WELLINGTON, Florida, Feb. 2, 2021–The first Grand Prix Freestyle performed by Günter Seidel and Equirelle that earned the partnership victory at the Global Dressage Festival boosted the rider to the top of the winter circuit’s prize money earnings.

Günter describes the 12-year-old KWPN mare as “challenging,” a characteristic she displayed when spooking in the Grand Prix apparently at the sight of a camera to post 63.391%, their lowest of seven Grand Prix score.

The duo came back two days later to capture the freestyle with their highest result to date and give the three-time Olympian for the United States his first Big Tour win in almost five years. It also earned him $10,000 to move to the top of Global’s prize money list after two of seven CDI’s over the winter.

Equirelle was first competed by Günter for owner Louise Leatherdale and Leatherdale Farms of Long Lake, Minnesota in late 2019 and made her Big Tour debut in Wellington’s international arena a year ago.

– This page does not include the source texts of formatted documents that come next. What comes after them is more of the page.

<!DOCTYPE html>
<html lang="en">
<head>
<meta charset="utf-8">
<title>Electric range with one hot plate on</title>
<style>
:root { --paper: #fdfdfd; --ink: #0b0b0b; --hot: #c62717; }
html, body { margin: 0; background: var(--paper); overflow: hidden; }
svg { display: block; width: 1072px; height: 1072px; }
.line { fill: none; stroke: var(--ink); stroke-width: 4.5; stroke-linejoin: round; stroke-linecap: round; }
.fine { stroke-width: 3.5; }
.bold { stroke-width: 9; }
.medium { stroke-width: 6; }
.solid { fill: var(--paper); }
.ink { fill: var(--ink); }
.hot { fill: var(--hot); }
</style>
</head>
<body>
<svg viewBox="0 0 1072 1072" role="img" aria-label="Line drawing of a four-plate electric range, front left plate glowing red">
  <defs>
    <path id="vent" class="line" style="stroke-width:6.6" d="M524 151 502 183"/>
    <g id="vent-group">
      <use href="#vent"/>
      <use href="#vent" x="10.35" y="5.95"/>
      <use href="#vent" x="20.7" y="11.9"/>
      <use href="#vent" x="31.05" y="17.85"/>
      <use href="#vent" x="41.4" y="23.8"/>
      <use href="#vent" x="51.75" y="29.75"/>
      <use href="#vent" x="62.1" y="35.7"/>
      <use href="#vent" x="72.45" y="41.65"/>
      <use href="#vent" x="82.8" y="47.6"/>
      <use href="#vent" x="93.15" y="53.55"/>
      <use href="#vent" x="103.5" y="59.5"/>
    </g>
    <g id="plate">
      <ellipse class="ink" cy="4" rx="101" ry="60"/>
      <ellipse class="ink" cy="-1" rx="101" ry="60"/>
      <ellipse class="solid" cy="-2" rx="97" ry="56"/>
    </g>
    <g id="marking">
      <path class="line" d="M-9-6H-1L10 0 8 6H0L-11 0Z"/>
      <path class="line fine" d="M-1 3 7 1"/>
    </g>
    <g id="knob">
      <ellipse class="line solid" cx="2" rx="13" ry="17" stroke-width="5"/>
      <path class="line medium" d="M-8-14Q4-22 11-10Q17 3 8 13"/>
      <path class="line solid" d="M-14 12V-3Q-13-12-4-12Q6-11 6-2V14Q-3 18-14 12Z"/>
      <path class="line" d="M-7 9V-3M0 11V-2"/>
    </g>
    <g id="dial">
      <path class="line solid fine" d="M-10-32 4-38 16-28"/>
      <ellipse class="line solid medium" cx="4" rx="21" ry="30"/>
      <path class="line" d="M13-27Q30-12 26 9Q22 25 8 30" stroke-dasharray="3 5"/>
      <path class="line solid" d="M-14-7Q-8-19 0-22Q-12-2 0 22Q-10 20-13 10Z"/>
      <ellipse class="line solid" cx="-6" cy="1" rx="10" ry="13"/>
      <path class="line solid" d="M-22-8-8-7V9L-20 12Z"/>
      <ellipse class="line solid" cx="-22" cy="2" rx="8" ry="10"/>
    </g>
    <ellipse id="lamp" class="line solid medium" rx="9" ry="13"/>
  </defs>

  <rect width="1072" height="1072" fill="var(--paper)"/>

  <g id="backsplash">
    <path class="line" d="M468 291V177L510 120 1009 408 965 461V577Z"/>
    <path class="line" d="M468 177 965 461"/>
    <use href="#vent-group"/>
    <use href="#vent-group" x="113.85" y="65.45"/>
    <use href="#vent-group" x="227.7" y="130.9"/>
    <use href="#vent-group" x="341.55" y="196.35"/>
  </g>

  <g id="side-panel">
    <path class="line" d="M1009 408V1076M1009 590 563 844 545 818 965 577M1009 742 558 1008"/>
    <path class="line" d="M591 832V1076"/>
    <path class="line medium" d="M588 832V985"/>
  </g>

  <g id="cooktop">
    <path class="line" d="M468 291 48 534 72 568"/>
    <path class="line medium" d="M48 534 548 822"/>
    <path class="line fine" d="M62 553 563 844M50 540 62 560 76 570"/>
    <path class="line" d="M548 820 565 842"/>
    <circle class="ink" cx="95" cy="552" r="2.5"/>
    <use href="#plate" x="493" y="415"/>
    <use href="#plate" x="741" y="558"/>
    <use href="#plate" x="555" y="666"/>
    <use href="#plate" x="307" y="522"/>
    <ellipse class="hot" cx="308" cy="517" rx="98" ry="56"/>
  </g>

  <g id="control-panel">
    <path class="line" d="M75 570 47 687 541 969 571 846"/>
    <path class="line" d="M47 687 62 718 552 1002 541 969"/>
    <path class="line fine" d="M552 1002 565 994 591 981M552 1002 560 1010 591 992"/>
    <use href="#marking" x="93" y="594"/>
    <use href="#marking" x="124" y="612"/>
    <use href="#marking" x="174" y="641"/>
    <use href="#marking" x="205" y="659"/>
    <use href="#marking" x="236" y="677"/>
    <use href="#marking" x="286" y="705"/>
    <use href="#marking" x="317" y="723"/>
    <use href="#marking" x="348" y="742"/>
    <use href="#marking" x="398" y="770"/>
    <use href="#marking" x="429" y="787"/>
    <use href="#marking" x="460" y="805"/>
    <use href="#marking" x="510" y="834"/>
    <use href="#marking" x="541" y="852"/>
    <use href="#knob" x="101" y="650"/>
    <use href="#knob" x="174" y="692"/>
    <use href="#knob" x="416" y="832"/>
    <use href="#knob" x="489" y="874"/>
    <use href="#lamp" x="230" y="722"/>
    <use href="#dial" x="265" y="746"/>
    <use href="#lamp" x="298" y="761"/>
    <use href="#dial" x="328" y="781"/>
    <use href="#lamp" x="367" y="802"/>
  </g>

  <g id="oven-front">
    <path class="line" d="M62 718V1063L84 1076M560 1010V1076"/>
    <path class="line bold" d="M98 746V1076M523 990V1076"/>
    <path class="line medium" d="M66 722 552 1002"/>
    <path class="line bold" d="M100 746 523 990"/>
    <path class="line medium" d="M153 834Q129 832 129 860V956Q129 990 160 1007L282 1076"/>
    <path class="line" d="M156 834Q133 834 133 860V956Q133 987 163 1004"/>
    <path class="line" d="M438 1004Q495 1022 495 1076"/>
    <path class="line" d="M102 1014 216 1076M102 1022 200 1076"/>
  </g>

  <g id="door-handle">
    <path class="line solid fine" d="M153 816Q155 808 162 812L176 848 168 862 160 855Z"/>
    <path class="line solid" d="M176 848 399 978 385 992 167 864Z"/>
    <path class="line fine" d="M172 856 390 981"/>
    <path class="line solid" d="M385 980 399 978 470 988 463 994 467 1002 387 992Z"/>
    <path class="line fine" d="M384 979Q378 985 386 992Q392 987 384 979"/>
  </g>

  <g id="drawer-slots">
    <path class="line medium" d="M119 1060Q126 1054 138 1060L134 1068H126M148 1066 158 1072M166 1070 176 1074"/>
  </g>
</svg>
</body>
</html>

“There’s a lot of quality in the horse…,” said Günter of Cardiff, California, but “challenging in the her temperament.”

The win in the CDI4* may, he said, help the confidence of Equirelle (Florett AS x Donnerhall) that was competed by the Netherlands’ Kyra Klinkers at the World Young Horse Championships at age seven in 2016 and at Small Tour two years later.

“I’m not saying she’s going to win everything now, but hopefully it gives her and me a little more confidence to go on and build on this a littler more,” said the 60-year-old rider. “It’s fun to be back in the ring in a big class.”

Günter Seidel and Equirelle. © 2021 Ken Braddick/

Asked how he felt about being back at Big Tour, he laughed and quipped, “I never left.” He coaches several riders, including the successful youth rider Anna Buffini of nearby San Diego who is competitive at Grand Prix on Davinia la Douce acquired last year from Germany’s Anabel Balkenhol.

“You’re right,” he said, “I haven’t been competing big Tour. I feel ready. I’ve been around and I’ve been riding. It’s not like I’ve been away from the sport. It’s not a big step. It’s nice to be in the big classes again, for sure. I love that.”

Günter is typically low key about his own talent and successes despite competing on three Olympic teams that won medals, at three World Equestrian Games, including team silver in 2002 and bronze in 2006, as well as five World Cup Finals over two decades.

To think of Equirelle as a team horse in the short term is premature, he said, with selectors expected to pick horses that are consistent and seasoned

“I know she has the quality, but I think making a team this year would be too early,” he said.

“Having said that,” he laughs, “if she all of a sudden gets 80% and they said ‘go,’ of course I would go. But that’s most likely not going to happen.

“I think she can really be a team horse at some stage, but in its time.”